** Opening Data extracts block **
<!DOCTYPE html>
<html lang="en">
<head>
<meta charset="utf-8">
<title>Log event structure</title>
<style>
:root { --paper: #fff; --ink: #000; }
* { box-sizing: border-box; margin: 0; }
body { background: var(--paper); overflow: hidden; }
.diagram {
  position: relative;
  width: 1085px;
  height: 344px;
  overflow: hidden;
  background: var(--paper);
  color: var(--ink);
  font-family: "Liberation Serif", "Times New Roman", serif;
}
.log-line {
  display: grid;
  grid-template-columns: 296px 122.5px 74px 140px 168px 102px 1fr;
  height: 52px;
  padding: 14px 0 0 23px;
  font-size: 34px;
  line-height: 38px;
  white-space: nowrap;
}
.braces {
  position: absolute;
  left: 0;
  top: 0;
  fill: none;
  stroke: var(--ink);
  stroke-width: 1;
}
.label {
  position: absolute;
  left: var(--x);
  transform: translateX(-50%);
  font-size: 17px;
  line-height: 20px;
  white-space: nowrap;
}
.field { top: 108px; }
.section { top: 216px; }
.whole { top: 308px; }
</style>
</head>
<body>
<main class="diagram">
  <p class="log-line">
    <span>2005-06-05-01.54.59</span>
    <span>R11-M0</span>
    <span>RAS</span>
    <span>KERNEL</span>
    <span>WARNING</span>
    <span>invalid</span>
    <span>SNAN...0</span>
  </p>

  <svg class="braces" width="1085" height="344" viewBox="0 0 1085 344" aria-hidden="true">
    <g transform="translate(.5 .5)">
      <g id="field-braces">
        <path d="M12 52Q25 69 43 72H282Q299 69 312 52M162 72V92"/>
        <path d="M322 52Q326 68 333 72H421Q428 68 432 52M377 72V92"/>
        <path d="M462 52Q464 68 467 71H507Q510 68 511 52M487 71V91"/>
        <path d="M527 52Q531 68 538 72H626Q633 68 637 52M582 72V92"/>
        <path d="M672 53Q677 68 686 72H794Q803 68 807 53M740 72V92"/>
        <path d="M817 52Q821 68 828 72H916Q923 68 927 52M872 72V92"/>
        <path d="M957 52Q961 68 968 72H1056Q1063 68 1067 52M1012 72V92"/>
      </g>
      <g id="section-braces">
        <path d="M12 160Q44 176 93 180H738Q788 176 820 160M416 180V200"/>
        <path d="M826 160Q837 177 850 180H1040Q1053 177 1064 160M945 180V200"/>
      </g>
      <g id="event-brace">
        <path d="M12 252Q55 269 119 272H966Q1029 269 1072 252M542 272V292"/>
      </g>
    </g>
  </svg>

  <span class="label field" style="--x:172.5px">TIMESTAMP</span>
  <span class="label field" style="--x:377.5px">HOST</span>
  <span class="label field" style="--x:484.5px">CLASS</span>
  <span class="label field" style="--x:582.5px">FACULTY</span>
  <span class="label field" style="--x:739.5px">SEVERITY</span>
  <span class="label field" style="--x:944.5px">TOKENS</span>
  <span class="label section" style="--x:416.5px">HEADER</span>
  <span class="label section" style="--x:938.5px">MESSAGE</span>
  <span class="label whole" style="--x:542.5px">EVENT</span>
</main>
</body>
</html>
** Closing Data extracts block **
Directions for this task:
Write out every record verbatim.

Finished exercise:
<!DOCTYPE html>
<html lang="en">
<head>
<meta charset="utf-8">
<title>Log event structure</title>
<style>
:root { --paper: #fff; --ink: #000; }
* { box-sizing: border-box; margin: 0; }
body { background: var(--paper); overflow: hidden; }
.diagram {
  position: relative;
  width: 1085px;
  height: 344px;
  overflow: hidden;
  background: var(--paper);
  color: var(--ink);
  font-family: "Liberation Serif", "Times New Roman", serif;
}
.log-line {
  display: grid;
  grid-template-columns: 296px 122.5px 74px 140px 168px 102px 1fr;
  height: 52px;
  padding: 14px 0 0 23px;
  font-size: 34px;
  line-height: 38px;
  white-space: nowrap;
}
.braces {
  position: absolute;
  left: 0;
  top: 0;
  fill: none;
  stroke: var(--ink);
  stroke-width: 1;
}
.label {
  position: absolute;
  left: var(--x);
  transform: translateX(-50%);
  font-size: 17px;
  line-height: 20px;
  white-space: nowrap;
}
.field { top: 108px; }
.section { top: 216px; }
.whole { top: 308px; }
</style>
</head>
<body>
<main class="diagram">
  <p class="log-line">
    <span>2005-06-05-01.54.59</span>
    <span>R11-M0</span>
    <span>RAS</span>
    <span>KERNEL</span>
    <span>WARNING</span>
    <span>invalid</span>
    <span>SNAN...0</span>
  </p>

  <svg class="braces" width="1085" height="344" viewBox="0 0 1085 344" aria-hidden="true">
    <g transform="translate(.5 .5)">
      <g id="field-braces">
        <path d="M12 52Q25 69 43 72H282Q299 69 312 52M162 72V92"/>
        <path d="M322 52Q326 68 333 72H421Q428 68 432 52M377 72V92"/>
        <path d="M462 52Q464 68 467 71H507Q510 68 511 52M487 71V91"/>
        <path d="M527 52Q531 68 538 72H626Q633 68 637 52M582 72V92"/>
        <path d="M672 53Q677 68 686 72H794Q803 68 807 53M740 72V92"/>
        <path d="M817 52Q821 68 828 72H916Q923 68 927 52M872 72V92"/>
        <path d="M957 52Q961 68 968 72H1056Q1063 68 1067 52M1012 72V92"/>
      </g>
      <g id="section-braces">
        <path d="M12 160Q44 176 93 180H738Q788 176 820 160M416 180V200"/>
        <path d="M826 160Q837 177 850 180H1040Q1053 177 1064 160M945 180V200"/>
      </g>
      <g id="event-brace">
        <path d="M12 252Q55 269 119 272H966Q1029 269 1072 252M542 272V292"/>
      </g>
    </g>
  </svg>

  <span class="label field" style="--x:172.5px">TIMESTAMP</span>
  <span class="label field" style="--x:377.5px">HOST</span>
  <span class="label field" style="--x:484.5px">CLASS</span>
  <span class="label field" style="--x:582.5px">FACULTY</span>
  <span class="label field" style="--x:739.5px">SEVERITY</span>
  <span class="label field" style="--x:944.5px">TOKENS</span>
  <span class="label section" style="--x:416.5px">HEADER</span>
  <span class="label section" style="--x:938.5px">MESSAGE</span>
  <span class="label whole" style="--x:542.5px">EVENT</span>
</main>
</body>
</html>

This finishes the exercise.